There is no age limit on changing the world. Only when more people move into encore careers will stereotypes of older workers fade.
Remember that meaningful work isn’t all sunshine and rainbows. Ask any teacher, activist or nonprofit executive director — doing good work doesn’t always feel good. You will likely still run into your fair share of difficult colleagues, bureaucracies and bad days. I see a lot of nodding heads out there among those who already work in the nonprofit sector!
But by now, you probably know that being happy every minute isn’t the end goal.
Encore! Hartford graduates, you are trailblazers, reinventing yourselves to make a difference in your communities during the extended working lives we are all lucky enough to enjoy. Just be prepared for the fact that it won’t be easy.

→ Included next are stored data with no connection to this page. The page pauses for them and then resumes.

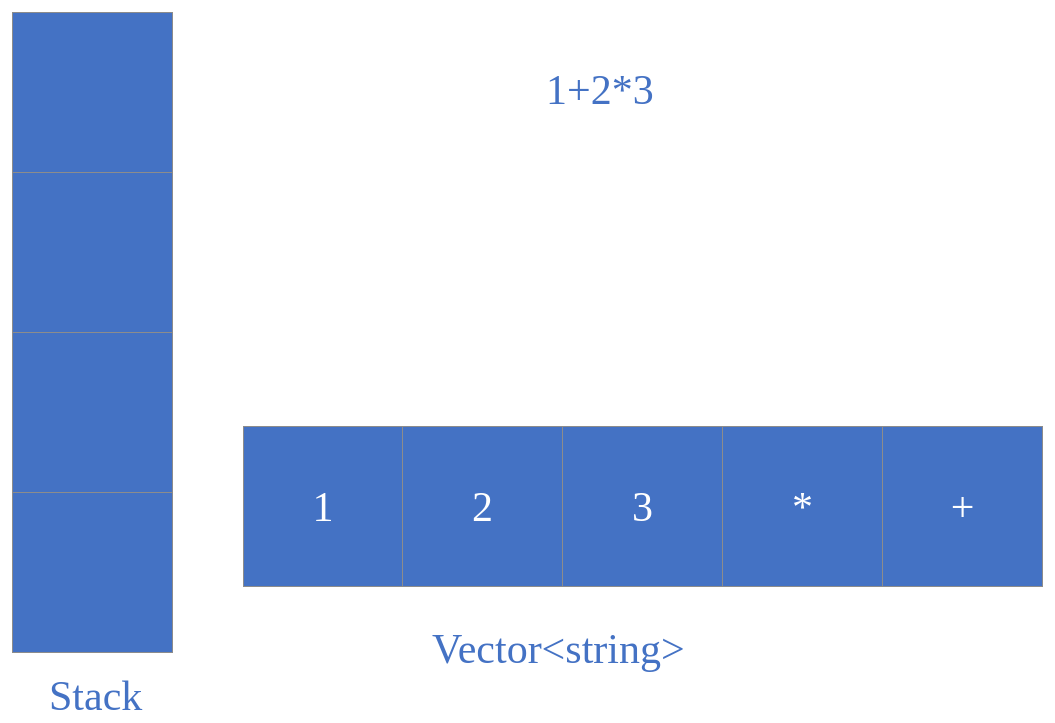
<!DOCTYPE html>
<html lang="en">
<head>
<meta charset="utf-8">
<title>Stack and vector: 1+2*3</title>
<style>
:root {
  --blue: #4472c4;
  --line: #8c8c8c;
  --paper: #ffffff;
}
* { box-sizing: border-box; margin: 0; padding: 0; }
body {
  width: 1055px;
  height: 723px;
  overflow: hidden;
  background: var(--paper);
  color: var(--blue);
  font: 42px/48px "Liberation Serif", "Times New Roman", serif;
}
.diagram {
  display: grid;
  grid-template-columns: 161px 800px;
  column-gap: 70px;
  height: 723px;
  padding: 12px 12px 0;
}
.label, .expression { font-weight: 400; font-size: 42px; white-space: nowrap; }
.cells {
  display: grid;
  gap: 1px;
  border: 1px solid var(--line);
  background: var(--line);
  list-style: none;
}
.cells li {
  display: flex;
  align-items: center;
  justify-content: center;
  background: var(--blue);
  color: var(--paper);
}
.stack .cells { height: 641px; grid-template-rows: repeat(4, 159px); }
.stack .label { padding: 19px 0 0 37px; }
.expression { padding: 54px 0 0 303px; }
.vector .cells {
  height: 161px;
  margin-top: 312px;
  grid-template-columns: 158px repeat(4, 159px);
}
.vector .label { padding: 38px 0 0 189px; }
</style>
</head>
<body>
<main class="diagram">
  <section class="stack">
    <ul class="cells">
      <li></li>
      <li></li>
      <li></li>
      <li></li>
    </ul>
    <h2 class="label">Stack</h2>
  </section>
  <section class="vector">
    <h1 class="expression">1+2*3</h1>
    <ol class="cells">
      <li>1</li>
      <li>2</li>
      <li>3</li>
      <li>*</li>
      <li>+</li>
    </ol>
    <h2 class="label">Vector&lt;string&gt;</h2>
  </section>
</main>
</body>
</html>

We All Need to Support Encore Careerists
And now a few words for the other people in the audience:
As the Encore! Hartford graduates are working on their transitions, you need to do what you can to support them.
Help them find mentors and increase their network – just as you’d help a young person get started on her path. If you’re in a position to hire, recognize the unique attributes that experience can bring to your team.
Encore careers have the potential to be a social movement that changes the way we look at the course of life. But for this to happen, we need to ensure that what’s happening here in Hartford plays out in countless cities around the country.
So Encore! Hartford graduates and alumni, be sure to identify with the growing encore career movement. When people over 50 ask about what you’re doing, tell them you are working on your encore career and ask them if they are thinking about their own.
If you're here as a guest, think about what an encore career might mean for you and for others you know.
Boomers may be the first to cross this threshold into a new stage of life, but they won’t be the last. Their children will one day hit midlife and realize that they, too, have the potential for another 20-plus years of good work. By that time, I predict, there will be plenty of encore commencement talks floating around YouTube.